A student who admitted posting racially offensive comments on Twitter about footballer Fabrice Muamba has been jailed for 56 days.
Swansea University student Liam Stacey, 21, from Pontypridd, admitted inciting racial hatred over remarks about the Bolton Wanderers player, who collapsed during a FA Cup tie at Tottenham.
A district judge in Swansea called the comments “vile and abhorrent”.
Muamba, 23, who suffered a cardiac arrest, is still in intensive care.
Sentencing Stacey at Swansea Magistrates’ Court, District Judge John Charles told him: “In my view, there is no alternative to an immediate prison sentence.
“It was not the football world who was praying for [Muamba]…. everybody was praying for his life.”
Stacey broke down in tears as he was led away to begin his jail term. As he passed the public gallery, he was briefly embraced by friends and his parents.
A second year biology student at Swansea, Stacey was arrested after his comments on the social networking site were reported by other users.
A number of people challenged Stacey on Twitter following his first comment, and he responded with a number of offensive posts aimed at other Twitter users.
Last week the court heard how Stacey posted the offensive comments shortly after the former England Under-21 star collapsed during the FA Cup quarter-final at White Hart Lane on 17 March.
Magistrates were told police forces across Britain received complaints following the comments.
Stacey tried to “distance himself” from the tweets by claiming his account had been hacked, the court was told.
He later tried to delete his page but was arrested the following day at his student house in Swansea.
When interviewed by police, Stacey said he had been drinking since lunchtime on Saturday and was drunk when he made the comments.
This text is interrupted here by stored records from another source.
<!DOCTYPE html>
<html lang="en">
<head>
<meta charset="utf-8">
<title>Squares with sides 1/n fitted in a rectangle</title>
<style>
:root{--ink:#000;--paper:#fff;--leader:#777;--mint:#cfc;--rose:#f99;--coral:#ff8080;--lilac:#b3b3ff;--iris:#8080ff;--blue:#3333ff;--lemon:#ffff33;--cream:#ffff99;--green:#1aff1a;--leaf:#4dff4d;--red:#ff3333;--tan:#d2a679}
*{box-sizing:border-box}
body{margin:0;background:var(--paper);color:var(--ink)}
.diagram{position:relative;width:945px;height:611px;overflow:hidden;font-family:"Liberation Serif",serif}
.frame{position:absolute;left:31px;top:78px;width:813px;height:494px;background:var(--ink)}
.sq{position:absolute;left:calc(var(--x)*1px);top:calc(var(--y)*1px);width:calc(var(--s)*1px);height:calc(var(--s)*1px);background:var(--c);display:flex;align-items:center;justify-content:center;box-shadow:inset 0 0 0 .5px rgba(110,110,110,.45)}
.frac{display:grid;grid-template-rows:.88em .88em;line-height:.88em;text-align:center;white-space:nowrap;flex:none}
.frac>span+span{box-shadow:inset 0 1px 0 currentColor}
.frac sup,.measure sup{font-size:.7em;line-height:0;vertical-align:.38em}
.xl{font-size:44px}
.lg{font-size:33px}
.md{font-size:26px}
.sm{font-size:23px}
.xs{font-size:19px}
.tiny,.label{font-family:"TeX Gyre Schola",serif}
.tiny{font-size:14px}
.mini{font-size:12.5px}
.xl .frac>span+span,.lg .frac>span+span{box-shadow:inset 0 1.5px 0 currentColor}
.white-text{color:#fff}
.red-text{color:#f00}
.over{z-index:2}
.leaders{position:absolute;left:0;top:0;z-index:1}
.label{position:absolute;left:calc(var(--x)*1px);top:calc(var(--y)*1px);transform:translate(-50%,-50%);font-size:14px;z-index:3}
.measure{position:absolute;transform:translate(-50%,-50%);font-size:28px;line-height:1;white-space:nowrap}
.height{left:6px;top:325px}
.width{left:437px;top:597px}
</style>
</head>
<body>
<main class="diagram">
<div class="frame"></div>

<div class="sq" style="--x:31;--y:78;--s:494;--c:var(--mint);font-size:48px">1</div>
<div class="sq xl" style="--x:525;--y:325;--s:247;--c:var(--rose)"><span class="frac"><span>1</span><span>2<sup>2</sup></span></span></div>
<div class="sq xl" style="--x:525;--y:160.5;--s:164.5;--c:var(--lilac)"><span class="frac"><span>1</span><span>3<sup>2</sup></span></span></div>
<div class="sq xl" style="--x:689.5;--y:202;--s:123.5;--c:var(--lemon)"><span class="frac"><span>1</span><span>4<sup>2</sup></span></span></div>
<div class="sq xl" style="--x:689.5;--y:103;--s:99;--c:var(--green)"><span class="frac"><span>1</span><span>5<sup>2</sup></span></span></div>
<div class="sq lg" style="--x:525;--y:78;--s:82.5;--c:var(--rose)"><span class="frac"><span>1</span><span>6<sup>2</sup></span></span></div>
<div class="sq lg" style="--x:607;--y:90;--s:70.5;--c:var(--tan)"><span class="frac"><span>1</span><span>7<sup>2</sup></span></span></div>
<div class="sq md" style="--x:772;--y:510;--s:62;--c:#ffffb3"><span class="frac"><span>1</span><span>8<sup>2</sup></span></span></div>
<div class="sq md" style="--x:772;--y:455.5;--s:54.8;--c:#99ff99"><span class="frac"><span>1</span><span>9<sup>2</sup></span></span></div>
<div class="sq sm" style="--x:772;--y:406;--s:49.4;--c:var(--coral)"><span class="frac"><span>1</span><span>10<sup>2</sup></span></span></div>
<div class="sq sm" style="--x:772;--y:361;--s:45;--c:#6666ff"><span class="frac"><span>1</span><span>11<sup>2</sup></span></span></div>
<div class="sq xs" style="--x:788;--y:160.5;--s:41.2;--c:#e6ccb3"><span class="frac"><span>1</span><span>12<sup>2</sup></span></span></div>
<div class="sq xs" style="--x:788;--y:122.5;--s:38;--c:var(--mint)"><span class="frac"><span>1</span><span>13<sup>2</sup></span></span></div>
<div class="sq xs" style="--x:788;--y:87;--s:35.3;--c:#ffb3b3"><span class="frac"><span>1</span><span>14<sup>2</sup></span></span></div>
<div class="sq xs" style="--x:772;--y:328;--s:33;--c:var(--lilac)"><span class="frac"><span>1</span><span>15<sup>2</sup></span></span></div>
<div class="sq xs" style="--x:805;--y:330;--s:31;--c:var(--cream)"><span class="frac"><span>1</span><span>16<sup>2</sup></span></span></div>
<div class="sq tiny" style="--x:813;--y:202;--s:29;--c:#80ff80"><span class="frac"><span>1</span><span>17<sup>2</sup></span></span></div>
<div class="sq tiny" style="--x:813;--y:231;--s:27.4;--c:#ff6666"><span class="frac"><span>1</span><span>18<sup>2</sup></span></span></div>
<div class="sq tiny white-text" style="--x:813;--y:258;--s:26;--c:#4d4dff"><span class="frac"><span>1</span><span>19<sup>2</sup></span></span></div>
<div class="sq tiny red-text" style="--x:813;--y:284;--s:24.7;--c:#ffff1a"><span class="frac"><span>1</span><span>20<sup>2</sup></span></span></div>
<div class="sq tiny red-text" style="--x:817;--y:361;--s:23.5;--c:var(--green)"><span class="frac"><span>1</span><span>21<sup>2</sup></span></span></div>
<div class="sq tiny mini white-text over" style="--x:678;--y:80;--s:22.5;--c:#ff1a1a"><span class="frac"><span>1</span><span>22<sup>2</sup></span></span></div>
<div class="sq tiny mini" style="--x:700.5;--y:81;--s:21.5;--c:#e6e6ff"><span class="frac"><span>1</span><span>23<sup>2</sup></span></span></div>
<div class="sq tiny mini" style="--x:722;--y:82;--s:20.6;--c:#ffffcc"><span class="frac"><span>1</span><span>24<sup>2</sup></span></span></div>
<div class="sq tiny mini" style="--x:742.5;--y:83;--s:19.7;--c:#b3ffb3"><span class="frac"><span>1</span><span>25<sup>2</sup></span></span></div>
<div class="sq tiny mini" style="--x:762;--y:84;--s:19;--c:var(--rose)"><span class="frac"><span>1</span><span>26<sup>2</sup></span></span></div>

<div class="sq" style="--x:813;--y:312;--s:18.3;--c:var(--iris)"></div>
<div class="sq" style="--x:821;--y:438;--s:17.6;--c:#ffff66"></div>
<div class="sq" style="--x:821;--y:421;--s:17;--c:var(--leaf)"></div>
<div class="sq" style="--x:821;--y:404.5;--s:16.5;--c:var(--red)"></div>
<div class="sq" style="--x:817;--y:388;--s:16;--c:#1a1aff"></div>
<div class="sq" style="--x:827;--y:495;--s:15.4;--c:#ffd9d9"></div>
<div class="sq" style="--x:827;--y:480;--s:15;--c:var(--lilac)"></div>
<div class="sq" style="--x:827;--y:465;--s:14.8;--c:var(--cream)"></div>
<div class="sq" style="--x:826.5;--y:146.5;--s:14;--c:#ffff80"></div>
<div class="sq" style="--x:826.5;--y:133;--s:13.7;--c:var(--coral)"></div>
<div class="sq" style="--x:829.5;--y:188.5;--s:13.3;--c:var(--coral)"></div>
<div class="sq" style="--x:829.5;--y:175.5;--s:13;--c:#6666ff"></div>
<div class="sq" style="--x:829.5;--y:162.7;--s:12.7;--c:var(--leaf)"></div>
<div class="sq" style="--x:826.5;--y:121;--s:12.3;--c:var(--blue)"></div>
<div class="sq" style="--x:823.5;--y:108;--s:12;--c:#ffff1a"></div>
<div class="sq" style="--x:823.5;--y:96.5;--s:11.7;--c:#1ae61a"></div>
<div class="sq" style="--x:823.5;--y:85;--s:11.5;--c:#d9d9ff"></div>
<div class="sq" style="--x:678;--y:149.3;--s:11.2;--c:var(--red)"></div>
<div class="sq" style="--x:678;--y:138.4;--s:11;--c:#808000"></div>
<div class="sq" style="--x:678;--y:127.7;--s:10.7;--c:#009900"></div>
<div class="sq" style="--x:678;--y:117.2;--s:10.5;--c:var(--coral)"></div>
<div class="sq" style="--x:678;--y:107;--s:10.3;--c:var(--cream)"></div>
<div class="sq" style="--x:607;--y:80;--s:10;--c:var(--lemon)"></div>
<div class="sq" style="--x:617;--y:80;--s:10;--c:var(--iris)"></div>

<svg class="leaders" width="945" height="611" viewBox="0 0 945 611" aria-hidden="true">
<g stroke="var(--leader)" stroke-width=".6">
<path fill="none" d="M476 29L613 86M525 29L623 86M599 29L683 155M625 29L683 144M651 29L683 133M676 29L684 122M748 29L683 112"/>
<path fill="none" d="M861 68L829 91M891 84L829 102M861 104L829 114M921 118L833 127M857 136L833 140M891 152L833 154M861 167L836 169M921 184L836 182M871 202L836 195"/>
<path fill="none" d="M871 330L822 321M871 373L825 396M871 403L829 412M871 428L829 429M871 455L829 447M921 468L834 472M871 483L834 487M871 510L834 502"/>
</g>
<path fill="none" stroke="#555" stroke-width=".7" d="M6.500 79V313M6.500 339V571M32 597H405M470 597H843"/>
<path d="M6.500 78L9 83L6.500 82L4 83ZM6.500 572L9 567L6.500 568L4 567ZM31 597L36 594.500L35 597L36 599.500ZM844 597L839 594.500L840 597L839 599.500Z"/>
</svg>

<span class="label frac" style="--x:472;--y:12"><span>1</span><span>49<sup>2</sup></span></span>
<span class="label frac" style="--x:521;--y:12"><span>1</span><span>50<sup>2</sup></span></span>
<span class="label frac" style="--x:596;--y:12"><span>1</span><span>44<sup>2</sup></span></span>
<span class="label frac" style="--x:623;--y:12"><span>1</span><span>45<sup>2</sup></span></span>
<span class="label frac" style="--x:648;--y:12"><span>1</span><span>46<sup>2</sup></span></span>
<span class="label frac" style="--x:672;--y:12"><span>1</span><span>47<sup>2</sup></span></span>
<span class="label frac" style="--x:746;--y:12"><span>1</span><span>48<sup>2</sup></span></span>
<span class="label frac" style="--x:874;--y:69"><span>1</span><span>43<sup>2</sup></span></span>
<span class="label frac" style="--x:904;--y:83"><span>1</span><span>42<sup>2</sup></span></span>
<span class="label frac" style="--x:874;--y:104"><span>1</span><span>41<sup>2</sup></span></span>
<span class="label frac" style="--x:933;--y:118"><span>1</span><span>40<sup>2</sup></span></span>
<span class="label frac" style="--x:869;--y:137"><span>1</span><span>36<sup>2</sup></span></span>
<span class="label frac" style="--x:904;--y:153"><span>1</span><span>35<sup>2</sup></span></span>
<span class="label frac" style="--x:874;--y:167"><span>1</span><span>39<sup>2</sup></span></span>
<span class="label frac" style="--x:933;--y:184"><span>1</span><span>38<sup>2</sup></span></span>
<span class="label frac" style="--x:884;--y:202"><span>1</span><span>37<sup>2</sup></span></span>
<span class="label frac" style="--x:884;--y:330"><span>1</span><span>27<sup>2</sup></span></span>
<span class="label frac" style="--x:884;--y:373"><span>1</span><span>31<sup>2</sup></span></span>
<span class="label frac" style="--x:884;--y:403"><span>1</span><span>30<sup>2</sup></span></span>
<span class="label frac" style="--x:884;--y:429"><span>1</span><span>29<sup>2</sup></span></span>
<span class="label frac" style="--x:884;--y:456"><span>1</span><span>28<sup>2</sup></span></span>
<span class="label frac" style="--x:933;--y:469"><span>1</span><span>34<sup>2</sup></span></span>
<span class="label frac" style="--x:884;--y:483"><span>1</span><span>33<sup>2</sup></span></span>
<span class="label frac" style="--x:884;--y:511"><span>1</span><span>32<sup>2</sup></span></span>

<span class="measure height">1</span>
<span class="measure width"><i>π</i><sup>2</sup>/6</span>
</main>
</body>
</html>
Stacey was initially released on bail pending sentence and was ordered not to use Twitter and other social networking sites.
Jim Brisbane, chief crown prosecutor for CPS Cymru-Wales, said: “Racist language is inappropriate in any setting and through any media.
“We hope this case will serve as a warning to anyone who may think that comments made online are somehow beyond the law.”
A Swansea University spokesperson said: “The student remains suspended from the university pending the conclusion of our disciplinary proceedings.”
Stacey has also been de-registered as a player with Treorchy rugby club, where he has turned out for the second team on occasions.
More people are likely to be prosecuted for making racist comments on Twitter, says media law expert Prof Duncan Bloy
Club chairman Andrew Jones said: “We haven’t met as a committee yet but we recognise the need to respond at the earliest possible opportunity and we’ve taken the decision to de-register him as a player at Treorchy Rugby Football Club as of today.”
He added: “Like other members of the public, we as a club in no way support the comments made and the last thing we would want would be to associate ourselves with them.
“I sincerely hope he takes time to reflect on his actions.”
From BBC News